This book is part description, part reference, part case study and part
history. My goal in writing it has been to try to make Symbian OS more
accessible to a wider audience than has been catered for to date. I hope
there is nothing dumbed-down about this book, but at the same time
I have tried to make it accessible to those who are interested, but not
expert, in the topics it covers, as well as useful to a more hands-on
As Symbian OS becomes more mainstream – a volume product and
not just a niche one – I hop
e this book will serve as a primer for the
curious and a way in to a deeper understanding of what Symbian OS is,
where it came from and why it is currently riding high.
Certainly there is material here which is useful to Symbian OS developers
– both seasoned and novice – and which has previously been hard
to find.

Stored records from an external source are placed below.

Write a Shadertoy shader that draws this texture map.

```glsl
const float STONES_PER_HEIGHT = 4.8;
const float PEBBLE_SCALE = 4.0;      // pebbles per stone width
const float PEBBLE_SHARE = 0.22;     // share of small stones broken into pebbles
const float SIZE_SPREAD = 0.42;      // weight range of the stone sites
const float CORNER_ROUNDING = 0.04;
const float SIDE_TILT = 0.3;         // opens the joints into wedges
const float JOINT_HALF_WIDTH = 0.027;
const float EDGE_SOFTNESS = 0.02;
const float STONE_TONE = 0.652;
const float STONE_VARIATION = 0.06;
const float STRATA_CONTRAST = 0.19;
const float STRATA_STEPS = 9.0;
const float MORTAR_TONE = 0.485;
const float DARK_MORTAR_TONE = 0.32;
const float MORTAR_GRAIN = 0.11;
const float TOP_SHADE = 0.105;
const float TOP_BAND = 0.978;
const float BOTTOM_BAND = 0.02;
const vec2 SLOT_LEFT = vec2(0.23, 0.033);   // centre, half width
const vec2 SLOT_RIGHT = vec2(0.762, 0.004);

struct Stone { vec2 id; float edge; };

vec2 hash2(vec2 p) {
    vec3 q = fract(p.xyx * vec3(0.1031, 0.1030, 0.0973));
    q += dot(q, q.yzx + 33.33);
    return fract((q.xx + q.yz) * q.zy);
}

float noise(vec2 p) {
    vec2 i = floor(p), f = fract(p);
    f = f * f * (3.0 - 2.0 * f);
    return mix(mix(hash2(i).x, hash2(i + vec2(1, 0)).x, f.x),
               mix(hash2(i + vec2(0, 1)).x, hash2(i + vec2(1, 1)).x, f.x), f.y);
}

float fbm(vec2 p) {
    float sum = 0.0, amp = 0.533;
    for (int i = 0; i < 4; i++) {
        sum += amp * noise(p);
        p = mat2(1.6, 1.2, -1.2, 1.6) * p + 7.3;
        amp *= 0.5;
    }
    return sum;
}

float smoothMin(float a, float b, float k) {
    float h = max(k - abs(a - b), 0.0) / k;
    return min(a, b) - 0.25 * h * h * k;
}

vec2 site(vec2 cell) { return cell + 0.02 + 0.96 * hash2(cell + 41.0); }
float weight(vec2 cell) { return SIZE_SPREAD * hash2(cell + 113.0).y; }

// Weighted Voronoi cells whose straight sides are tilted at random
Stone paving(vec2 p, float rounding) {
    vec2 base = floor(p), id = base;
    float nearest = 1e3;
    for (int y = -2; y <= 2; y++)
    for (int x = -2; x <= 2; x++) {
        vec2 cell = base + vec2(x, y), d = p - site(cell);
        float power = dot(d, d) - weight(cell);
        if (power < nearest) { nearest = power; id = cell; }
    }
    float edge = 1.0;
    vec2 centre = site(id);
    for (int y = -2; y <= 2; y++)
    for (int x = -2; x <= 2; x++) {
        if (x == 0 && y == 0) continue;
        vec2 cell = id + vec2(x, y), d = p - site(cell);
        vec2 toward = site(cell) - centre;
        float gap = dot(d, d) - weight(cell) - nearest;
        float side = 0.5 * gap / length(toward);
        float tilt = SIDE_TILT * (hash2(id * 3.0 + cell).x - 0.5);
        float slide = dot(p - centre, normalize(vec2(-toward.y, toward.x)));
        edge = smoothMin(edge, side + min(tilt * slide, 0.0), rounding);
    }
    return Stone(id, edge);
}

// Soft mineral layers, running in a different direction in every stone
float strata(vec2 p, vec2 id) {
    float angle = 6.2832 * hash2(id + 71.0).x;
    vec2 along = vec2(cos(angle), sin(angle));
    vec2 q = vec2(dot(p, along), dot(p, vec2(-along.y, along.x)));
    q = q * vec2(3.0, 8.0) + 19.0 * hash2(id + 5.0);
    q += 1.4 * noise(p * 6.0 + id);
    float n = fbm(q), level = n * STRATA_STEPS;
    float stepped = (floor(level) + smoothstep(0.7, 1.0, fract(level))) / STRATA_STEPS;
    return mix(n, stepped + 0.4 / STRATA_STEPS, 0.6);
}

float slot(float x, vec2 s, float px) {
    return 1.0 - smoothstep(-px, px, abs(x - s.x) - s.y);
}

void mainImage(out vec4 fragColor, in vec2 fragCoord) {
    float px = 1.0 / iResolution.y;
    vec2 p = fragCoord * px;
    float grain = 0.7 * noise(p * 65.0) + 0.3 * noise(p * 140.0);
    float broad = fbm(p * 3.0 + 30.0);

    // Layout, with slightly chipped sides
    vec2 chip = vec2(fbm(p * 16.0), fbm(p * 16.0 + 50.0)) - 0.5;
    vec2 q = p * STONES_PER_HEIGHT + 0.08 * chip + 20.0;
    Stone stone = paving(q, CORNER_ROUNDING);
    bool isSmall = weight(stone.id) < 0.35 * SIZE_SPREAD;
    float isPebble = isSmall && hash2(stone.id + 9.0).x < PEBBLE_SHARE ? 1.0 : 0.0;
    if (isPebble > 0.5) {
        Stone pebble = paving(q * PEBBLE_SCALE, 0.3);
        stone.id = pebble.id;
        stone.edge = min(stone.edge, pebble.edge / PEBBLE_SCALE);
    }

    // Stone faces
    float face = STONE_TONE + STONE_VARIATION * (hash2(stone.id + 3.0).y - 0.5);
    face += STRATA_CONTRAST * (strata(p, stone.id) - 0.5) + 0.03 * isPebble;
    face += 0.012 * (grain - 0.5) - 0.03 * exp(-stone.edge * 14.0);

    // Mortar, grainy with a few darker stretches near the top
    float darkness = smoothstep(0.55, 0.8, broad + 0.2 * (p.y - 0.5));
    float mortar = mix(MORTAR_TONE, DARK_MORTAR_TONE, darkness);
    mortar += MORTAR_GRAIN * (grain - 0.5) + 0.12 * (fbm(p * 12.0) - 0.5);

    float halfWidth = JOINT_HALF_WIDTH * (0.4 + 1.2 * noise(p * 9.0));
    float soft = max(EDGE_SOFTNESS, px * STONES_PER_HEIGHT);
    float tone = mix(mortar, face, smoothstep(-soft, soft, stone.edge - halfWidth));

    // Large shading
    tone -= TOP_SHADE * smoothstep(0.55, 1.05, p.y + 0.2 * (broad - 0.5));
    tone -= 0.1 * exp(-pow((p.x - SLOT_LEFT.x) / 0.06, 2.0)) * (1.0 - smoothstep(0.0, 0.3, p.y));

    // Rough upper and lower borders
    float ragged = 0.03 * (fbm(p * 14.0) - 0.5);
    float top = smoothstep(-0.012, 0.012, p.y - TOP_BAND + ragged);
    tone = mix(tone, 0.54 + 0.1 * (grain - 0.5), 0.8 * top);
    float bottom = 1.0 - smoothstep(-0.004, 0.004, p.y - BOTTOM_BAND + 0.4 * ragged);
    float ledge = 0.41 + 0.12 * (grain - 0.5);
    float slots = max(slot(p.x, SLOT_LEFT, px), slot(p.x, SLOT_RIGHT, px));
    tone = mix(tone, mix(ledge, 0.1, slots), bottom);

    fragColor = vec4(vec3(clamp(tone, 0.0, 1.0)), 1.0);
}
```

However, this book takes a different approach to that of most
Symbian Press books; it is not so much a ‘how to’ book as a ‘what and
why’ book (and to some extent also a ‘who and when’ book).
Part 1 is a Symbian OS primer, a rapid introduction that sketches
the background of the mobile telephony market, traces the emergence of
Symbian OS and Symbian the company, conducts a rapid tour of the architecture
of Symbian OS, and provides a refresher – or introduction – to the
key ideas of object orientation (OO) in software.
Part 2 begins the more detailed exploration of the architecture of
Symbian OS, following the Symbian OS System Model layering to provide
a complete, high-level, architectural description of Symbian OS.
Part 3 returns to the historical approach of the primer chapters, and
presents five case studies, each exploring some aspect of Symbian OS, or
of its history and evolution, in depth. Drawing on the insights – and therecollections – of those who were involved, these studies trace and try to
understand the forces that have shaped the operating system.
Appendix A contains a component by component reference, ordered
alphabetically by component name, which is definitely intended for a
developer audience. It also includes a color pull-out of the System Model
for the current public release, Symbian OS v9.3.